Once that decision was made – and it was a very long battle to make it so (see EE World Related Content, Items 1 and 2) – the entire frame of reference and engineering “mindset” for the lander’s design changed completely. It could now be an ultralight, flimsy, ungainly, non-aerodynamic, and disposable unit that could barely stand on its own on Earth, as it no longer had to meet so many conflicting goals (Figure 5). The entire engineering basis shifted dramatically and decisively by focusing on a much more limited set of objectives.
When someone in engineering (or, more likely, in marketing) suggests adding additional features and functions to make a product satisfy the needs of multiple missions, it’s important to be honest about the ripple impact and resultant. Ask and re-ask: Why? What does it “cost?” What conflicts will arise if we try to do more? In what ways will trying to do more burden the project with “dead weight” and severely impact the original, primary function?
Will it be a case of 1+1 = 0.5 or perhaps even zero? It’s like trying to use a smartphone loaded with apps to try to do “everything” – it can do some of these very well, but for many others, it is awkward and perhaps using that desktop PC for some tasks makes more sense (as so many work-at-home people are now re-discovering). Sometimes, as the cliché goes, it is true that “less is more” – in this case, trying to do less is more likely to succeed.
EE Word Related Content
- When audacious engineering leads to major success, Part 3: Apollo Mission profile
- When audacious engineering leads to major success, Part 4: Apollo Lunar module
- Be wary when they say, “That change should be no big deal “
- Flight Global, “Terrafugia to shut down US operations: reports”
- IEEE Spectrum, “Air Taxis Are Safe—According to the Manufacturers”

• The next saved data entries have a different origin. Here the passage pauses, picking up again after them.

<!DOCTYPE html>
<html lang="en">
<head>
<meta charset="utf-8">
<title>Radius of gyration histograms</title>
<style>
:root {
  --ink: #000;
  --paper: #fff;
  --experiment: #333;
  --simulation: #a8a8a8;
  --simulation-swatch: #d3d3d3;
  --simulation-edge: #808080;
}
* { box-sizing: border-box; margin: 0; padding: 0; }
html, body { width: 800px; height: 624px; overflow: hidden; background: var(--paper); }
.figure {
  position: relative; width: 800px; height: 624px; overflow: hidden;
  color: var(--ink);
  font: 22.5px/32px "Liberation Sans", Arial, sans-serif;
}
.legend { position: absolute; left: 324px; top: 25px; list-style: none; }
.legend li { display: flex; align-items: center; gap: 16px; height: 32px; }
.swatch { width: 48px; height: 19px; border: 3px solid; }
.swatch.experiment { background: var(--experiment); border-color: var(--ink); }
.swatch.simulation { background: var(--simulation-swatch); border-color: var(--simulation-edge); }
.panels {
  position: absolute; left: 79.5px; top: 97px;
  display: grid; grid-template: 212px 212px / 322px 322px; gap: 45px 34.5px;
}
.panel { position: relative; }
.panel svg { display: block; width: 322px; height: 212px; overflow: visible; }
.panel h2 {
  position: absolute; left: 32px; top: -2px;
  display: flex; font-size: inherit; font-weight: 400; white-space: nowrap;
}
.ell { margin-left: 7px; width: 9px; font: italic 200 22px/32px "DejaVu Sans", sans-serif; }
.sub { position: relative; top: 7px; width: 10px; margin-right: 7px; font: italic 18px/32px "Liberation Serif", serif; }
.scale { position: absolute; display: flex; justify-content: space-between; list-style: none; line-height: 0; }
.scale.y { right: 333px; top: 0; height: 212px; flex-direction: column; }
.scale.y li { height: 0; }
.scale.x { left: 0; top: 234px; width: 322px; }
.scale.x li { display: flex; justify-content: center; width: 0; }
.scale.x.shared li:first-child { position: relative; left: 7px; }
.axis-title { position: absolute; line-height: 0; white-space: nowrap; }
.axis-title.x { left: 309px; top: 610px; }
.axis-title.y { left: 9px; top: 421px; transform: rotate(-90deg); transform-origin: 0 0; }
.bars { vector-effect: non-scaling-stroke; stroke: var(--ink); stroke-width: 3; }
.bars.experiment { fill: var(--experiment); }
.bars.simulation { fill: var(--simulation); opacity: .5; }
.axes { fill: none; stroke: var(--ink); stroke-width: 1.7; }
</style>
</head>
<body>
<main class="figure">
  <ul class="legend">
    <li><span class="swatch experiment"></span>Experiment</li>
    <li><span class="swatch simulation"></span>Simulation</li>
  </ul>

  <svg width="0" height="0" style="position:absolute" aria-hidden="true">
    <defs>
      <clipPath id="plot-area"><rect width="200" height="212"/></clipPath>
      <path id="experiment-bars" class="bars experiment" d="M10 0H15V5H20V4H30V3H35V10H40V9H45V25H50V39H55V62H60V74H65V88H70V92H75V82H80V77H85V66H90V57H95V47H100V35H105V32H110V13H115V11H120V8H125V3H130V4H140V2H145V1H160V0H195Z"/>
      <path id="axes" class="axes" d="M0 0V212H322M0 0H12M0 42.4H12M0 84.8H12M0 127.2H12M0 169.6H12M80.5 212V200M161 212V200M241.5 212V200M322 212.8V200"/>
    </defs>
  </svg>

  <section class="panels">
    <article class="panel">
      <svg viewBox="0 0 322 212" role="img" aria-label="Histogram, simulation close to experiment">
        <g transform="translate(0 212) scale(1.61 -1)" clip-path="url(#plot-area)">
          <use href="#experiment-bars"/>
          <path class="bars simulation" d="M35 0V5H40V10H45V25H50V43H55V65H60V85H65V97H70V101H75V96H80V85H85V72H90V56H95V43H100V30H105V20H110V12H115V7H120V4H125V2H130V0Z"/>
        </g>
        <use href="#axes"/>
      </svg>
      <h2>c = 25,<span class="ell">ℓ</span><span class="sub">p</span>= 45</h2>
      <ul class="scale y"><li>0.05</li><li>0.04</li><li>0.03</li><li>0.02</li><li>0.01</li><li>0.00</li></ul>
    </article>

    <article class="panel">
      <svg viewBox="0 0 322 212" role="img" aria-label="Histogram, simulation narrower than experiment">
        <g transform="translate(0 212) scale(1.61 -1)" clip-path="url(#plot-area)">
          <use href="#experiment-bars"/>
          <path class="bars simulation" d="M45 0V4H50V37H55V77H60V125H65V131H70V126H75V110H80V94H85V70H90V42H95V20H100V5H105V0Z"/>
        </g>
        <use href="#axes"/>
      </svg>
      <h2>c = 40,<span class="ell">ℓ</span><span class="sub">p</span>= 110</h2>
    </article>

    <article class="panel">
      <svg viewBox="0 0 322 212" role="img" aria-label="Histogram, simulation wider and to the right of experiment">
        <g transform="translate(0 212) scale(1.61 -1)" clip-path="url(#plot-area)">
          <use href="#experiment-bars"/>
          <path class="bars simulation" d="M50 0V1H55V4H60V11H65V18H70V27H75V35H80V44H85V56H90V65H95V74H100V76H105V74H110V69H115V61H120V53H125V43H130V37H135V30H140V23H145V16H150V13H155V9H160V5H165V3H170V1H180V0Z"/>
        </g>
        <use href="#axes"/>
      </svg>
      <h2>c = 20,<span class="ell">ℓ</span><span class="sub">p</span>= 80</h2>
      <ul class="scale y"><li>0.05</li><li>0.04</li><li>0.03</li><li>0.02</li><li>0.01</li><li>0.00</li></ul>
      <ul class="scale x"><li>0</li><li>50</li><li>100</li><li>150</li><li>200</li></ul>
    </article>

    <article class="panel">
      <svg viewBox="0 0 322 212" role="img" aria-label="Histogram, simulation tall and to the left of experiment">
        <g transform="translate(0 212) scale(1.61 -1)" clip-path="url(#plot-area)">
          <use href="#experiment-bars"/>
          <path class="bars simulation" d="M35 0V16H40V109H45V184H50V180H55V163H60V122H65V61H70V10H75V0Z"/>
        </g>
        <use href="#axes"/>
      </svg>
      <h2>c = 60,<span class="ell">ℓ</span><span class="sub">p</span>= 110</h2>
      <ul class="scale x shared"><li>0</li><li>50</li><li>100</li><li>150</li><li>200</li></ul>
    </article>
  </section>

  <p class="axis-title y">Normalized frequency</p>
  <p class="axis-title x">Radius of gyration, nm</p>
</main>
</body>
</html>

- IEEE Spectrum,” EVTOL Companies Are Worth Billions—Who Are the Key Players? “
- IEEE Spectrum, “Following the Money in the Air-Taxi Craze”